WORK TO COMPLETE: Lines with the word "return" are the ones wanted. Copy each of them from the entries below.
● ● ● ●
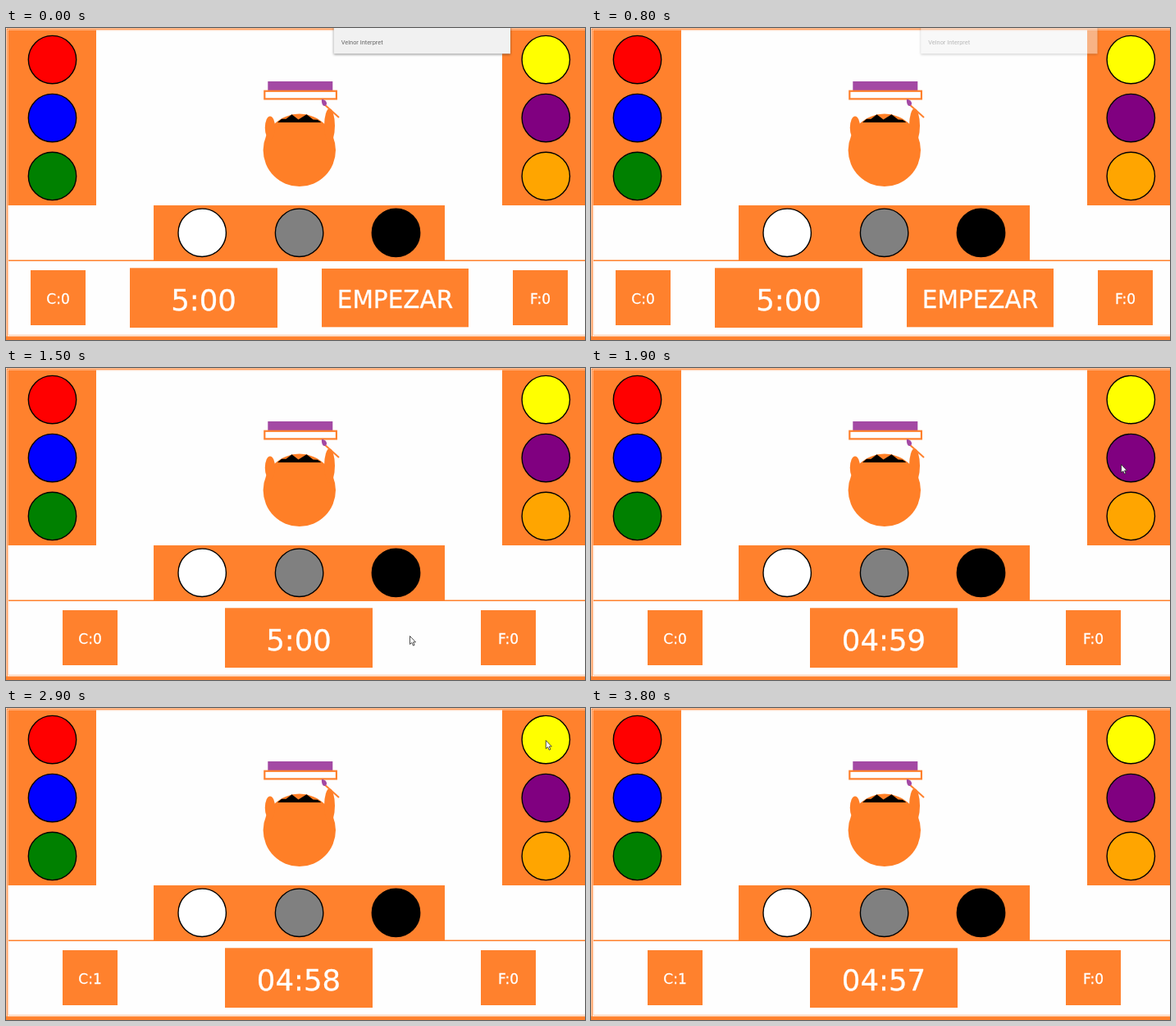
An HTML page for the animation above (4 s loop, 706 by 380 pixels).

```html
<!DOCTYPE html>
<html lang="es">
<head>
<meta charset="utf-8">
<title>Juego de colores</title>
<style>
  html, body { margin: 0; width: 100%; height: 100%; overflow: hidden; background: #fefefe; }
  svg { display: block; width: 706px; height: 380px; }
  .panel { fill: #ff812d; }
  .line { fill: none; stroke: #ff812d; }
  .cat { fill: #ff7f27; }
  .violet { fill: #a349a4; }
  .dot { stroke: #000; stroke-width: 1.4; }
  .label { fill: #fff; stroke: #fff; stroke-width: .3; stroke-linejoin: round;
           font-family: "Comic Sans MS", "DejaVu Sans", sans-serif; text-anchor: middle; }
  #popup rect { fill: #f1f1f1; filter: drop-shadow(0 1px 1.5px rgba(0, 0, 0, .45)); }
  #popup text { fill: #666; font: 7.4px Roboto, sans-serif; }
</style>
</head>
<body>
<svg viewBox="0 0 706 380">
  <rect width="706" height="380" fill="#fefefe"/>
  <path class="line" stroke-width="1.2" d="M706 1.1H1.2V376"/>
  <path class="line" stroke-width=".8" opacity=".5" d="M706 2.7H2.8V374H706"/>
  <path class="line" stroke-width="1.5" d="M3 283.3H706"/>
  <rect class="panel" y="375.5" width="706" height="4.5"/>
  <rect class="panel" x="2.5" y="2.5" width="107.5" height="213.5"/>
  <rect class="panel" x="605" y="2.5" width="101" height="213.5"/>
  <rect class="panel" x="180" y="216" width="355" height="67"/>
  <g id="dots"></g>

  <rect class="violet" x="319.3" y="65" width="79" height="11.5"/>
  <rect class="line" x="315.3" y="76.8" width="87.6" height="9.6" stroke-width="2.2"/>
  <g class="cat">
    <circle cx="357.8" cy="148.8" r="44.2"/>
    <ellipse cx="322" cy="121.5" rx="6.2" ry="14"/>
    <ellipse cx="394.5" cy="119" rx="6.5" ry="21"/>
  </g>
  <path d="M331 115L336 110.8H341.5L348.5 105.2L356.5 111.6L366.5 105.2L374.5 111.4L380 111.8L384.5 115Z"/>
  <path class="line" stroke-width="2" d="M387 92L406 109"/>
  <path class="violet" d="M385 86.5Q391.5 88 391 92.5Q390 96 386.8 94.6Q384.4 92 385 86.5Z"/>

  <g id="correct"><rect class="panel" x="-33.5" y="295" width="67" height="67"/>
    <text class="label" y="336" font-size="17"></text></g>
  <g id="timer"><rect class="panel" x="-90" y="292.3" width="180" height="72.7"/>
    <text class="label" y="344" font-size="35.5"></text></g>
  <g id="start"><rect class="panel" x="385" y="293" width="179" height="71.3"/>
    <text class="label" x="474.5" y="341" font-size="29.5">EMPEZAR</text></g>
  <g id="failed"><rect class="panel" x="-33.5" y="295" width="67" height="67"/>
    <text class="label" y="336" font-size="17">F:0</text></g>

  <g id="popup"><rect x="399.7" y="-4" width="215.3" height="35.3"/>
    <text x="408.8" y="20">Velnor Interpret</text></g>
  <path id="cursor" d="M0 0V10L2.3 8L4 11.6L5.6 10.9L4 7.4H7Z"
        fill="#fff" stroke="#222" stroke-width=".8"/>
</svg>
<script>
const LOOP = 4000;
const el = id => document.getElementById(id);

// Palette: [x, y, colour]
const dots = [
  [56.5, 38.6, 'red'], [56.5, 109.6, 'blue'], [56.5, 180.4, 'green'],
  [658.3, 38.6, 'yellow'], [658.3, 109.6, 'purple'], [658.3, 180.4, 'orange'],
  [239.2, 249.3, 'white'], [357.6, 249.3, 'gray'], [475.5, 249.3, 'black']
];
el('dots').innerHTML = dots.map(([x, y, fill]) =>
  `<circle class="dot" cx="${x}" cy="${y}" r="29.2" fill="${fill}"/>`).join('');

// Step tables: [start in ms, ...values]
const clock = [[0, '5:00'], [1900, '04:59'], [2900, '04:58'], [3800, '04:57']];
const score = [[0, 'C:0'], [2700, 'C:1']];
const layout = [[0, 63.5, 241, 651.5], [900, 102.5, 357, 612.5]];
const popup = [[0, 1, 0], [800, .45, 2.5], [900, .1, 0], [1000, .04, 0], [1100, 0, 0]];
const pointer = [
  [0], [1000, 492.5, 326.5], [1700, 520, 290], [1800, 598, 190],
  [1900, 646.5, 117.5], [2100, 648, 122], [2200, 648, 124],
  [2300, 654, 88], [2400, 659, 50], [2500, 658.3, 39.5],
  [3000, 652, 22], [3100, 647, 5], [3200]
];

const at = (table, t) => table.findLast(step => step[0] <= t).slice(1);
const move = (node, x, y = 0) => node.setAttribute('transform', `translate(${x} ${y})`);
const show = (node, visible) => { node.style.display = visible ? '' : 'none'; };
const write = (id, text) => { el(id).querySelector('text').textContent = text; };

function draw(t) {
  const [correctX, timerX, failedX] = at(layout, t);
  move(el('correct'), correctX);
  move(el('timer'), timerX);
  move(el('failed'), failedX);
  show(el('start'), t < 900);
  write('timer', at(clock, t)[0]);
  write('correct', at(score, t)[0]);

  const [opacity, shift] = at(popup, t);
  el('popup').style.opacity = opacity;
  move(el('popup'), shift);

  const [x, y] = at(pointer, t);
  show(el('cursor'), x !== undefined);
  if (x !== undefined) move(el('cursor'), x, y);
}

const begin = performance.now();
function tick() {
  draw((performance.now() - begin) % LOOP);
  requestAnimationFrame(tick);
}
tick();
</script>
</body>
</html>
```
● ● ● ●
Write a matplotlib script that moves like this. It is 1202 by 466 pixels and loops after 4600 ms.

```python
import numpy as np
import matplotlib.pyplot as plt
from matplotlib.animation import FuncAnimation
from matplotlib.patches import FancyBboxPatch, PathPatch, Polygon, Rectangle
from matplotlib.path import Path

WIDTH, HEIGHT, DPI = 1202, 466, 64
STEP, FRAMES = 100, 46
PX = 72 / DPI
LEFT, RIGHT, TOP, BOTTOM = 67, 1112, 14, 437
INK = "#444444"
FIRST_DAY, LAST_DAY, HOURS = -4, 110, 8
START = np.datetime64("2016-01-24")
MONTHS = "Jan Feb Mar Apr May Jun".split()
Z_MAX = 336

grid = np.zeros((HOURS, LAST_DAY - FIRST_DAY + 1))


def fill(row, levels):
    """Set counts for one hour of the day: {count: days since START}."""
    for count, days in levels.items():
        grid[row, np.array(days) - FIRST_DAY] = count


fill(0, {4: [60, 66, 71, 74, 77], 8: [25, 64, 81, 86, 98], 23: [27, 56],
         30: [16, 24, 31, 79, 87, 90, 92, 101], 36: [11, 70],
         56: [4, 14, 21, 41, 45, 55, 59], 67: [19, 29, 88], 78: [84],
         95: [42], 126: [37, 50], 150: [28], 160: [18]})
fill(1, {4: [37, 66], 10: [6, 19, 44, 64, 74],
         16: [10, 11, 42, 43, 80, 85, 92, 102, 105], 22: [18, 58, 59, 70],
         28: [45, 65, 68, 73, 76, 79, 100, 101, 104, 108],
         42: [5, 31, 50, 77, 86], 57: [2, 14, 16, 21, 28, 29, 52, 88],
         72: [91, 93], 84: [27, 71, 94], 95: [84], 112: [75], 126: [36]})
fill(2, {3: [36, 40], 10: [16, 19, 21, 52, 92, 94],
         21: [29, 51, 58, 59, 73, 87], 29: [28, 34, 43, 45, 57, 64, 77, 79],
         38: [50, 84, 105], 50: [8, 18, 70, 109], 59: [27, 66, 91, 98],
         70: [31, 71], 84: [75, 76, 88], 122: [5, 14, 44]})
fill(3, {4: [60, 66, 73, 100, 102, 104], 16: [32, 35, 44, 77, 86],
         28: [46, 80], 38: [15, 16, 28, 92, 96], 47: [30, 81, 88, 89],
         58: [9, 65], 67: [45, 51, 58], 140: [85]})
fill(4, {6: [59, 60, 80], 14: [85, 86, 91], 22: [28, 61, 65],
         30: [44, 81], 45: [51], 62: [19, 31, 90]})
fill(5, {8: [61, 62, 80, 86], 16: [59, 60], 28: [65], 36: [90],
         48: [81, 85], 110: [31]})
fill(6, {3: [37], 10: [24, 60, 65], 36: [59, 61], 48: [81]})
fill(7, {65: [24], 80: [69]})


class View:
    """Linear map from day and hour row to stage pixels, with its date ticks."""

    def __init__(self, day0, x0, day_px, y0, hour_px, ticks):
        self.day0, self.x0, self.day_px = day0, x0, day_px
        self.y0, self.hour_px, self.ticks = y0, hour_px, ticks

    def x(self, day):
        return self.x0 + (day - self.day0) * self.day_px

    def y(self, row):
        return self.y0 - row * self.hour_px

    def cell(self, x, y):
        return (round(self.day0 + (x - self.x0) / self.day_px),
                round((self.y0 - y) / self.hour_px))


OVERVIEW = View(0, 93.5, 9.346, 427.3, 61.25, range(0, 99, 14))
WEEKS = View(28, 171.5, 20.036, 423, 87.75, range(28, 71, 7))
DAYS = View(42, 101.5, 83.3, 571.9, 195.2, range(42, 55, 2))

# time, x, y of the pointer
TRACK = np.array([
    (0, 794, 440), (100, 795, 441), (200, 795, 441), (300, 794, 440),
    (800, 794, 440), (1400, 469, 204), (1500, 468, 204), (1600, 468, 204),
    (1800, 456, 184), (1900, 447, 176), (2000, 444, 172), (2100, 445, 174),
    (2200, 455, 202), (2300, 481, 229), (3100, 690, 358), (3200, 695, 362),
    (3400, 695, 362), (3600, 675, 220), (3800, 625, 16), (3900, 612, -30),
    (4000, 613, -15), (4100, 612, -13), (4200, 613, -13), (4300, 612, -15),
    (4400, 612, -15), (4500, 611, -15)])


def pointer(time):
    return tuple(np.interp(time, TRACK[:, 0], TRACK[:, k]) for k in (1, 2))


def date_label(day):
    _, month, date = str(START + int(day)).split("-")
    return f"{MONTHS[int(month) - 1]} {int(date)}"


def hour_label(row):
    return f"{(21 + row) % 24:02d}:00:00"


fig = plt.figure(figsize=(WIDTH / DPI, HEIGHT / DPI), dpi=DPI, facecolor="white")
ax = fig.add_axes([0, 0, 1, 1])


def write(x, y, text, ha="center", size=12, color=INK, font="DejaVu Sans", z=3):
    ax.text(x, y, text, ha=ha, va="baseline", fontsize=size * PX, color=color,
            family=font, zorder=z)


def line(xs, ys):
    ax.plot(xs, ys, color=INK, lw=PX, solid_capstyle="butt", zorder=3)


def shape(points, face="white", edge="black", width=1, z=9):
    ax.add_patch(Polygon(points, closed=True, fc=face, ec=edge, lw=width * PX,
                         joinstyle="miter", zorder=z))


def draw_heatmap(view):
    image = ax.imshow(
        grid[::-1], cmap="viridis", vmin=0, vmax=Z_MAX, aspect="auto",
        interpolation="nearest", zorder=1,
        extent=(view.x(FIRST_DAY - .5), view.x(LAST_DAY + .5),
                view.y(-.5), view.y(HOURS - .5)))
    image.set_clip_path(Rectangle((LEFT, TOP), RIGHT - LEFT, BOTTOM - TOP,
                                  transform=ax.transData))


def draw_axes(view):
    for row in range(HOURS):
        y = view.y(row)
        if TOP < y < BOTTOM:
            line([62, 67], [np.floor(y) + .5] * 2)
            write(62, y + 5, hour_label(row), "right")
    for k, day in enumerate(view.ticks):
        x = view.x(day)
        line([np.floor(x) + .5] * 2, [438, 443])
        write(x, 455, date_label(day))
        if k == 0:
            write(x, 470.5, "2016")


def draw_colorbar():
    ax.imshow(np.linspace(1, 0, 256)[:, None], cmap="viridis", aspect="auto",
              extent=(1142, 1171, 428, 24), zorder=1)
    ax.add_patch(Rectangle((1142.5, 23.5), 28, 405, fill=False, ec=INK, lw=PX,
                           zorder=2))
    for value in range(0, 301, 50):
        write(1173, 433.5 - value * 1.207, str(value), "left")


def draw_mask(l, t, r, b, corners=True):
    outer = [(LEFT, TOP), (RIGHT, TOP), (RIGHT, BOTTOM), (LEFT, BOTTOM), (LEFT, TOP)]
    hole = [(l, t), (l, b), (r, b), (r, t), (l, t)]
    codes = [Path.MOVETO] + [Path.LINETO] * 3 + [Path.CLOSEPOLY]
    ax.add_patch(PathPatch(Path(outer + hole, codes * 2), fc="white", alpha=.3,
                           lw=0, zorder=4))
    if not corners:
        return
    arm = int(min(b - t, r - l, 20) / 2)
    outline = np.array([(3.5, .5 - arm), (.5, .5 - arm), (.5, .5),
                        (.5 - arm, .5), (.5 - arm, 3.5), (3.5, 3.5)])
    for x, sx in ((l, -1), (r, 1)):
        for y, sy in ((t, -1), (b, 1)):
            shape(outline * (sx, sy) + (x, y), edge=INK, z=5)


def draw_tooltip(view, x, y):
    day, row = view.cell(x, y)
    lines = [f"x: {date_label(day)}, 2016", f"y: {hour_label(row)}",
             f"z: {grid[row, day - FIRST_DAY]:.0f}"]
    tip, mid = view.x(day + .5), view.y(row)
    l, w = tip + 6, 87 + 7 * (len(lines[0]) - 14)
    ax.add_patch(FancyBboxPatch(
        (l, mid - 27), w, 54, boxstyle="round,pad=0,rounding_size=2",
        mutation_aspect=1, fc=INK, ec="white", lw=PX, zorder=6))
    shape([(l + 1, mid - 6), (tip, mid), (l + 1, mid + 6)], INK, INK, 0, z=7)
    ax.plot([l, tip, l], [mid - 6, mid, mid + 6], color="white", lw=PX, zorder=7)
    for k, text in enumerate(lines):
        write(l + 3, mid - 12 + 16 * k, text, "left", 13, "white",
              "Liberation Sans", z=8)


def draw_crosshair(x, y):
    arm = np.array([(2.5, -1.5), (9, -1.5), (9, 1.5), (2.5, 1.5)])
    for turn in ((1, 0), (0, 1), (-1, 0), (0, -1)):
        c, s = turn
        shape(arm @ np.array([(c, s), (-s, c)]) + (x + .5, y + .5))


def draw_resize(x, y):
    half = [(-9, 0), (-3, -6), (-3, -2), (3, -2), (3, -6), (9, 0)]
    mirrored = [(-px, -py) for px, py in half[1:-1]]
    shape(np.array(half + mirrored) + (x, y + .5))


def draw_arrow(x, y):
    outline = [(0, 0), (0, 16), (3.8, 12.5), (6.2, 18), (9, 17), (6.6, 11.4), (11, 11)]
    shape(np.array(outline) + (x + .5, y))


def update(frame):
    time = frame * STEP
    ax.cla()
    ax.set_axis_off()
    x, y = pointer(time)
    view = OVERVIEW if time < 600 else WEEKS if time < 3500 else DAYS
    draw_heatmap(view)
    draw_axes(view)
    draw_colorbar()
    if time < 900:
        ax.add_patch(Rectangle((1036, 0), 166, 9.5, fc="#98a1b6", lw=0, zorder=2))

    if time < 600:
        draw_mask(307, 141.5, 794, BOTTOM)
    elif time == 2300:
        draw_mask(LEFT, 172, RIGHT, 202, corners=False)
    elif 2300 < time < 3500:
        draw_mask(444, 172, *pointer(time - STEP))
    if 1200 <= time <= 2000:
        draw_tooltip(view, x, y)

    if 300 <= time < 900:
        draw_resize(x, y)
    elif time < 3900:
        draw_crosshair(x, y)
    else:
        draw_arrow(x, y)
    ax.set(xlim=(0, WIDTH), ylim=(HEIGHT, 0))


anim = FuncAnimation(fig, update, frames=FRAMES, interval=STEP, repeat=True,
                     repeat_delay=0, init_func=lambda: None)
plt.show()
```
● ● ● ●
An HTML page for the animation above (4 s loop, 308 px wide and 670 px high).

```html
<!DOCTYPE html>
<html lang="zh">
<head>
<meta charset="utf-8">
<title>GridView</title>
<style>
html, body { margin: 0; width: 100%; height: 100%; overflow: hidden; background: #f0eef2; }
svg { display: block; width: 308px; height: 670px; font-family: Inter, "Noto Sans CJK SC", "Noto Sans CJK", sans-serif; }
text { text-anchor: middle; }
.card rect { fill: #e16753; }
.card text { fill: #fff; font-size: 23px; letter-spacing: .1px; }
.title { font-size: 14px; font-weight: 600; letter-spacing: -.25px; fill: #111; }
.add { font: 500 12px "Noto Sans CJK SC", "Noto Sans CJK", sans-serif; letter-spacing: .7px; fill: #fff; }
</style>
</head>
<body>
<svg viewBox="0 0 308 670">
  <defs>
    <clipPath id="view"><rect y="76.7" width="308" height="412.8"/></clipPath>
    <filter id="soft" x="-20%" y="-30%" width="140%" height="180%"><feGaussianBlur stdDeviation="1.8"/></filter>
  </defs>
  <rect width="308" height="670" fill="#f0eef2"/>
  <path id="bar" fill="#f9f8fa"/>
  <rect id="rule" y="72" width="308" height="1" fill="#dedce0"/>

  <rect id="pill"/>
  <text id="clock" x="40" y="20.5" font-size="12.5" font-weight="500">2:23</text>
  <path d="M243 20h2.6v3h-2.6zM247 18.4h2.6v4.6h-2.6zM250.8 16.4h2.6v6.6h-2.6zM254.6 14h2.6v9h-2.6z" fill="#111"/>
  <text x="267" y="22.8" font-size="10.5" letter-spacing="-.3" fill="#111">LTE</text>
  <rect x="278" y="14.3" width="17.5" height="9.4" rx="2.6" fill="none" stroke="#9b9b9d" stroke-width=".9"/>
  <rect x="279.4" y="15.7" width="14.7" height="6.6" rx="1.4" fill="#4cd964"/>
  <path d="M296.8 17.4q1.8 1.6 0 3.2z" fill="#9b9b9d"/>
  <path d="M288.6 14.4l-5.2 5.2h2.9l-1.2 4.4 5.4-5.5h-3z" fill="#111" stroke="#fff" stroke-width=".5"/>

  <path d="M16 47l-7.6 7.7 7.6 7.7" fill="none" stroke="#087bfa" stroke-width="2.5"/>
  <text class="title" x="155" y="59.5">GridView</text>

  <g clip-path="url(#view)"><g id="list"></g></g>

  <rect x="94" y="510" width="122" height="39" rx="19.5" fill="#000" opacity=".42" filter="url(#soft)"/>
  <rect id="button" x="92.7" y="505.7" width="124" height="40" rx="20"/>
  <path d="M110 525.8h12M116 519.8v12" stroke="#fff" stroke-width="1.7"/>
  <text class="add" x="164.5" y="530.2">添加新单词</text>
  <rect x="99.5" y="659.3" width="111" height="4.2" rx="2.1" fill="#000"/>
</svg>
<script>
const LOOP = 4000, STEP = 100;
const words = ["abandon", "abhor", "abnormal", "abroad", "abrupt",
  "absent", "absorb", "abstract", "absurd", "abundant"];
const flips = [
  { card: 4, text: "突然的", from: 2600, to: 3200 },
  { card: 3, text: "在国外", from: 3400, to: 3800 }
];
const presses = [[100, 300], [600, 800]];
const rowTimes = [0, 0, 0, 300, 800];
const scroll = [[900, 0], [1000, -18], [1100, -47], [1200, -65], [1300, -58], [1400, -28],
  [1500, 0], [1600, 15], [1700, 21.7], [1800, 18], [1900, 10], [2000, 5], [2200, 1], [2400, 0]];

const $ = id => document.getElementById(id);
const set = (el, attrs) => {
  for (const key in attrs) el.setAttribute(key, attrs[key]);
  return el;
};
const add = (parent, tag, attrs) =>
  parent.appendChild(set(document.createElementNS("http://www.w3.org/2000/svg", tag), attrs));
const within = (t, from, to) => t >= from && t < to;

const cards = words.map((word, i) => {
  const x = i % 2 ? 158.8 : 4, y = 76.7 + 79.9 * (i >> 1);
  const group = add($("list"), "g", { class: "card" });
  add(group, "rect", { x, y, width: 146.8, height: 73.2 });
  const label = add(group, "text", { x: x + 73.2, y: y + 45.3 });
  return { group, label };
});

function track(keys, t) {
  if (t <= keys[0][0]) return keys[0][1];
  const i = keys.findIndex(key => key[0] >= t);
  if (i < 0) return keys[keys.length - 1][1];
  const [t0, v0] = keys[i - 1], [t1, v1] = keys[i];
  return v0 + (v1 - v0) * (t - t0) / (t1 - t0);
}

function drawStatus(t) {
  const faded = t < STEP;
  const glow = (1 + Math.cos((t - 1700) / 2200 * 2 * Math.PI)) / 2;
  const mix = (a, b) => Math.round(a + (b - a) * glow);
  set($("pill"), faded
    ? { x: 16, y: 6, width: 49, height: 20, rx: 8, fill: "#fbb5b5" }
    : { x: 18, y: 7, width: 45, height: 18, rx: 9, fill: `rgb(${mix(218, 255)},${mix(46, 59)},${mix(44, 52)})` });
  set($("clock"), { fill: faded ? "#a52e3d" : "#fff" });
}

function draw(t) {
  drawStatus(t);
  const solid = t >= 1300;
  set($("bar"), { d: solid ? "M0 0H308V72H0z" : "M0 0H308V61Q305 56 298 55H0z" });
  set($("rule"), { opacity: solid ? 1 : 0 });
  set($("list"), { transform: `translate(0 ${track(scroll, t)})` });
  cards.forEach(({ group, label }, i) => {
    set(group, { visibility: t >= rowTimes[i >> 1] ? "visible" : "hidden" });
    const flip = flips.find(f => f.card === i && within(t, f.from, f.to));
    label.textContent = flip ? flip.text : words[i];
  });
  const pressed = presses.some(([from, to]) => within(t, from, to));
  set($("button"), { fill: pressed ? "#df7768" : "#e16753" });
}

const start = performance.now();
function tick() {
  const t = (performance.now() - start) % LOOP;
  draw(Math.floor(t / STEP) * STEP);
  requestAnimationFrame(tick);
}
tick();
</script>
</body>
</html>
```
● ● ● ●
OUTPUT OF THE TASK:
        return self.x0 + (day - self.day0) * self.day_px
        return self.y0 - row * self.hour_px
        return (round(self.day0 + (x - self.x0) / self.day_px),
    return tuple(np.interp(time, TRACK[:, 0], TRACK[:, k]) for k in (1, 2))
    return f"{MONTHS[int(month) - 1]} {int(date)}"
    return f"{(21 + row) % 24:02d}:00:00"
        return
  return el;
  return { group, label };
  if (t <= keys[0][0]) return keys[0][1];
  if (i < 0) return keys[keys.length - 1][1];
  return v0 + (v1 - v0) * (t - t0) / (t1 - t0);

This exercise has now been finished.